WORK TO BE COMPLETED:
Please say how many lines of the entries below contain the word "side", and leave out everything else.

TASK DATA:
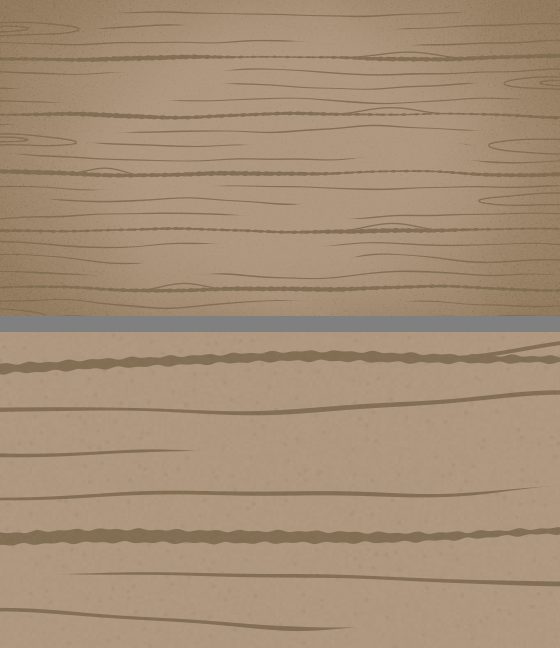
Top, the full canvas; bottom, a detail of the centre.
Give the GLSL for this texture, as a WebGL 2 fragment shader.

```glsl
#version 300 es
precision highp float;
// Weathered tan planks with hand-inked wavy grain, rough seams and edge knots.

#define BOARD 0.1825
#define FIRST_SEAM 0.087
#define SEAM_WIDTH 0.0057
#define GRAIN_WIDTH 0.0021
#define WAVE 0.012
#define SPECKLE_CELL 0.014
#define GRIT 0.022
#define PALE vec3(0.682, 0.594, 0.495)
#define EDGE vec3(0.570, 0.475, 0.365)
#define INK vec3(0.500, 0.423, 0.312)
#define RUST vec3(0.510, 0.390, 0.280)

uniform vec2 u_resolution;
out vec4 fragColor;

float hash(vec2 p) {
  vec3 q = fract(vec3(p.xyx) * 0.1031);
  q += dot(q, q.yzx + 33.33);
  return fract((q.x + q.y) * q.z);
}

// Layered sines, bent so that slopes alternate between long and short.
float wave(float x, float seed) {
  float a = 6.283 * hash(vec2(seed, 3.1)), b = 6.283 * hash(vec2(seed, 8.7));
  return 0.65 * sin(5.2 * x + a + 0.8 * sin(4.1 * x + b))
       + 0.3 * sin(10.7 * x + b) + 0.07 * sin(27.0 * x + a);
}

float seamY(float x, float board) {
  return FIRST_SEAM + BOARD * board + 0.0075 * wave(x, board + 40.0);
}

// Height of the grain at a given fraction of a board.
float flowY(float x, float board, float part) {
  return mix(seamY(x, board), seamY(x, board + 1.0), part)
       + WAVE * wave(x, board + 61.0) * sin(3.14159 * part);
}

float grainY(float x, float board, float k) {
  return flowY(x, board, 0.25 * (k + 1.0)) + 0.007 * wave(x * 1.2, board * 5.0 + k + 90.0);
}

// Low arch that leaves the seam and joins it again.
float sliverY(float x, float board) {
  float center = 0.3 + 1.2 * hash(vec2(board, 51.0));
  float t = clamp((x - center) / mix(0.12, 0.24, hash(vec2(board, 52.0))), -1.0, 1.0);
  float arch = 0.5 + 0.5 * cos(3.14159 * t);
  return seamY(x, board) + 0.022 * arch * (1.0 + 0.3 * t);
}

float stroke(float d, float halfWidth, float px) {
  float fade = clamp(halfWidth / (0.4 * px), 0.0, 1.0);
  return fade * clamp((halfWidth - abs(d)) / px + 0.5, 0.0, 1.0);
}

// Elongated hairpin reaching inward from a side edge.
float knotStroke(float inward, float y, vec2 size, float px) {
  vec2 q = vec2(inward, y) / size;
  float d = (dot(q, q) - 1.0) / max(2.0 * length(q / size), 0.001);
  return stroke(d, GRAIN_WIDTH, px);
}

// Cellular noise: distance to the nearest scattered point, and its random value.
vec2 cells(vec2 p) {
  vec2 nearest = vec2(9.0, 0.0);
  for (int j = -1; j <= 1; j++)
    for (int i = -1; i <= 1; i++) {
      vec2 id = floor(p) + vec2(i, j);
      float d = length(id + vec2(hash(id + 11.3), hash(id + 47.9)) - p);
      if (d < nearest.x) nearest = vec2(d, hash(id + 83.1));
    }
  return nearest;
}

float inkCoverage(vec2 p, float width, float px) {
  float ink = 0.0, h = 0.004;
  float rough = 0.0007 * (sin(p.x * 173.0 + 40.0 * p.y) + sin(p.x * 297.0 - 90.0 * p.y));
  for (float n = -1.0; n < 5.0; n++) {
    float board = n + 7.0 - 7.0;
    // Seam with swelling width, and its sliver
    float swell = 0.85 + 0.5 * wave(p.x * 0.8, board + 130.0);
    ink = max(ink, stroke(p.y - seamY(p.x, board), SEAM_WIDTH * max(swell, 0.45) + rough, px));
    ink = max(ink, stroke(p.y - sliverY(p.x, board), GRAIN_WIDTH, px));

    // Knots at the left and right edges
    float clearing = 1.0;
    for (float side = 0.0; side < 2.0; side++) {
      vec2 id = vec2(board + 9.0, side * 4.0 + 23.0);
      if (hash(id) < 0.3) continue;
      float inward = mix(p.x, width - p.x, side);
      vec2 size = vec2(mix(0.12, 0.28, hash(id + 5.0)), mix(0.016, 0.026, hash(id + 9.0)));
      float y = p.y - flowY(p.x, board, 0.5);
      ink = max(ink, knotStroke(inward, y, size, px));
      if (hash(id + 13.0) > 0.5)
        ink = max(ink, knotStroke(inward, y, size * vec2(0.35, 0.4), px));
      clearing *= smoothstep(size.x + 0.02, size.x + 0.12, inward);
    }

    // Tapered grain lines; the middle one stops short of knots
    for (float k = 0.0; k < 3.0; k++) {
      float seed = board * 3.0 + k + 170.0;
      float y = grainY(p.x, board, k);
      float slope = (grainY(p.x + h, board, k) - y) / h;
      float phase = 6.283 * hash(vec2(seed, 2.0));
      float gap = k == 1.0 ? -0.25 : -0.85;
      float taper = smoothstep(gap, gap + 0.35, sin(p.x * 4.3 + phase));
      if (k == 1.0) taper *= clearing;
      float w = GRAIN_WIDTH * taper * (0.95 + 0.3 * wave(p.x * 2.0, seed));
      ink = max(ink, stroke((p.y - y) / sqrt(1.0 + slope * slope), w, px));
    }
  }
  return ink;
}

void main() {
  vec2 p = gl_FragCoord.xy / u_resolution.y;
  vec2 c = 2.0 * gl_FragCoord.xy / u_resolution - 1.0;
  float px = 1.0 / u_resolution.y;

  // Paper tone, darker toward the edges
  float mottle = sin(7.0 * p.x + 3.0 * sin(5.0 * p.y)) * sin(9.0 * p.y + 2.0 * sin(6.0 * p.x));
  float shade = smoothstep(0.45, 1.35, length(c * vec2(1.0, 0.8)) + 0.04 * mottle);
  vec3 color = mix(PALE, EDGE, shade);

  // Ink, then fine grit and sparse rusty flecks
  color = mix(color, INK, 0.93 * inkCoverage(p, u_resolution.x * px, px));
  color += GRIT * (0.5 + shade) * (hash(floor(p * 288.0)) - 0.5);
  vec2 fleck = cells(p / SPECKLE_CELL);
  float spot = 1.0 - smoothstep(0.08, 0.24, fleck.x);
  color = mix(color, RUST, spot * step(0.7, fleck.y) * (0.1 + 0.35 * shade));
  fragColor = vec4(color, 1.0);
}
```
--
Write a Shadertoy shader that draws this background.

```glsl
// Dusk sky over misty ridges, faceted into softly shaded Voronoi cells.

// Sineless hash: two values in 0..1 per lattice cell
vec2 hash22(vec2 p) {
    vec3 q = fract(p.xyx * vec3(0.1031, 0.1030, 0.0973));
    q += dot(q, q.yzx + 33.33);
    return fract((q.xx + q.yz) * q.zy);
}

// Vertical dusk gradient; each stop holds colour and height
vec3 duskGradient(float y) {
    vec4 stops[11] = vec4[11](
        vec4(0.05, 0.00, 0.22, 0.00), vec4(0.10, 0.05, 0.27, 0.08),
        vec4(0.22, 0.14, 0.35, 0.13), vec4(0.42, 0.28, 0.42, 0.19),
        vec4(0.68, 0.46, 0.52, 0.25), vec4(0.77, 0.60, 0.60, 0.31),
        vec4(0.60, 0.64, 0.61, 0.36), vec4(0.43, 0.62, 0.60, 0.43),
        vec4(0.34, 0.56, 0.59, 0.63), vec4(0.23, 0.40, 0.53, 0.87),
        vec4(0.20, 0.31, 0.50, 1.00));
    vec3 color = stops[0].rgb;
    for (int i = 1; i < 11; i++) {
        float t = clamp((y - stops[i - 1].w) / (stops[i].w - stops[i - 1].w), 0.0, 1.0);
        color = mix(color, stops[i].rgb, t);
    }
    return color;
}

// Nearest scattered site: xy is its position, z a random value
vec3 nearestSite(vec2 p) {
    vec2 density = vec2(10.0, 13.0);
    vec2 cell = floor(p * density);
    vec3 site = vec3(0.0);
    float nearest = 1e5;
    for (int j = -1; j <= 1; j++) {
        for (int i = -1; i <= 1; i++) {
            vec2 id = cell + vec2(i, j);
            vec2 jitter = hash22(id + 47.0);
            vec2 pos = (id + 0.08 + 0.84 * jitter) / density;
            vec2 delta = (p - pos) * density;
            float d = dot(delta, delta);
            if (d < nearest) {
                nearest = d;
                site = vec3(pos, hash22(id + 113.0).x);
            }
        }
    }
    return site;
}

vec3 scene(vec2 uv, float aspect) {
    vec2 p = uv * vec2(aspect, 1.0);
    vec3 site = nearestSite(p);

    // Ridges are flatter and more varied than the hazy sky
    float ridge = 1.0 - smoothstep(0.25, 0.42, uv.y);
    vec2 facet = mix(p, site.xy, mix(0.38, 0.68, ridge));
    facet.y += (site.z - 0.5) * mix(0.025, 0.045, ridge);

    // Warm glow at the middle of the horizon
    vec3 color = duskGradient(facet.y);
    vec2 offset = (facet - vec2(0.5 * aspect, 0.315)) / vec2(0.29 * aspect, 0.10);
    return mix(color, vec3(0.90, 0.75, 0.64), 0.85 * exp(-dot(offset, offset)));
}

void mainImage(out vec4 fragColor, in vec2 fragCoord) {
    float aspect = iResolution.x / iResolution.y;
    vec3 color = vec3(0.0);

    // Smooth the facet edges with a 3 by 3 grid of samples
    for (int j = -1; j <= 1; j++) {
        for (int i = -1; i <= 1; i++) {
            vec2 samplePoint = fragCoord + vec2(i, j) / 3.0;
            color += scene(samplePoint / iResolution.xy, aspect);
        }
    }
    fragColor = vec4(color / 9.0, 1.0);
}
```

SOLUTION TO THIS PROBLEM:
4